## Data records:
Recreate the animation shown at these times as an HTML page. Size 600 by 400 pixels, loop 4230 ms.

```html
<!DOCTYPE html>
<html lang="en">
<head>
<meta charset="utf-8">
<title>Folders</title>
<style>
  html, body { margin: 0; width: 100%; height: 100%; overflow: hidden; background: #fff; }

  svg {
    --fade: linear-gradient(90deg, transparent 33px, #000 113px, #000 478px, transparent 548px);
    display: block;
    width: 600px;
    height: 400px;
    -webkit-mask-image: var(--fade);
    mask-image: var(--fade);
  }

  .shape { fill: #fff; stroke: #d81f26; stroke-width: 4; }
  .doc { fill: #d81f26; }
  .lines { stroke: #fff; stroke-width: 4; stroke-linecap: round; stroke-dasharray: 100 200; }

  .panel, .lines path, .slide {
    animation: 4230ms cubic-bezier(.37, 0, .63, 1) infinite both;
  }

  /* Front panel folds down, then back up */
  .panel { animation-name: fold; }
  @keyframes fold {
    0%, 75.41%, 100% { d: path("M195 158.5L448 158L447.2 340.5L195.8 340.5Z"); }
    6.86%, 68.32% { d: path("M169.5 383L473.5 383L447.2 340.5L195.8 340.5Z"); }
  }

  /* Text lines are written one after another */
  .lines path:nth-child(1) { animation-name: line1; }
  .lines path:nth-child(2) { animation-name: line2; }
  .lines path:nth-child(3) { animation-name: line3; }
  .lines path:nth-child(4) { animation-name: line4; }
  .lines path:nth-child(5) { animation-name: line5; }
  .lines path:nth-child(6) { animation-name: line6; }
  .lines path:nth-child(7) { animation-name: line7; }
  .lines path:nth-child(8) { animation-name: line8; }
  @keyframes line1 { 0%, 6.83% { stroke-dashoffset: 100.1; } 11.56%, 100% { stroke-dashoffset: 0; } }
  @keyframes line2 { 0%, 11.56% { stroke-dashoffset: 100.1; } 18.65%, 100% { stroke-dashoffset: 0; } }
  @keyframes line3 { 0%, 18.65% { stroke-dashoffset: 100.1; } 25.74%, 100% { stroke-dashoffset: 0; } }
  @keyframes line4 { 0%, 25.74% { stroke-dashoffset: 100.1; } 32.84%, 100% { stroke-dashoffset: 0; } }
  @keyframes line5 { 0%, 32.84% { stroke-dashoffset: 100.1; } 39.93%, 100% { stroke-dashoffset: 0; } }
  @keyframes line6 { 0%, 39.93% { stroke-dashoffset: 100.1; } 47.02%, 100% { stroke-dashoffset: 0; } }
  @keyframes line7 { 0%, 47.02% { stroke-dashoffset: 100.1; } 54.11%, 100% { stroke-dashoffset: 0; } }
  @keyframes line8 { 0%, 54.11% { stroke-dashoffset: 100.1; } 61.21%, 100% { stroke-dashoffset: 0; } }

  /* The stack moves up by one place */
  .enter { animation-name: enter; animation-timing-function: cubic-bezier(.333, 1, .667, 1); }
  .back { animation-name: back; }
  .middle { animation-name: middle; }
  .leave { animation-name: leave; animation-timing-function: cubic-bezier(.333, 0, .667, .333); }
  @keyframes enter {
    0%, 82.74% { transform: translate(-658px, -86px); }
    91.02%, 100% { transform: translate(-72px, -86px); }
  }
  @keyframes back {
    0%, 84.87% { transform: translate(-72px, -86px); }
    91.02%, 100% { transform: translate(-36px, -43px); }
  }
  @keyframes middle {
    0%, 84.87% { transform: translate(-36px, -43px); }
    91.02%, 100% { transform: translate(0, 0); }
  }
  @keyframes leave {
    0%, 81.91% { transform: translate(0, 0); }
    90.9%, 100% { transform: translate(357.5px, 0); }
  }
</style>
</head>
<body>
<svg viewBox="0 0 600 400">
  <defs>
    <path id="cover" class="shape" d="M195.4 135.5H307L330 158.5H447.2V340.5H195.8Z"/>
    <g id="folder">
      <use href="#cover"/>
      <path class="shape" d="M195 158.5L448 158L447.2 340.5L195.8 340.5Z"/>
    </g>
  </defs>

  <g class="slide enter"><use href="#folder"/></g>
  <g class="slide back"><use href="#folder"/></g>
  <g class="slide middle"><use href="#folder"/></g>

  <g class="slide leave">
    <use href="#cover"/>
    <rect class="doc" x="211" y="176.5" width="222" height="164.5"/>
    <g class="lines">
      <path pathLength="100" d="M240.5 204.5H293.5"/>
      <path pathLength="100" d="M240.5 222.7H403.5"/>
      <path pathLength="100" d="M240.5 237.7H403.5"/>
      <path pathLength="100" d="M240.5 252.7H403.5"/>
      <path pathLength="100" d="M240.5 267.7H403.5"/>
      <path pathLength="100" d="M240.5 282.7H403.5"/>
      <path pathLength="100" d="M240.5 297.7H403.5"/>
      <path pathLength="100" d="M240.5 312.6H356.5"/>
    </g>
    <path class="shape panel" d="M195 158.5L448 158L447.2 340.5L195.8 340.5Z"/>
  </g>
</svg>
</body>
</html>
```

## About this task:
Search the listing for the word "mask", and copy every line in which it is found.

## Solution:
    -webkit-mask-image: var(--fade);
    mask-image: var(--fade);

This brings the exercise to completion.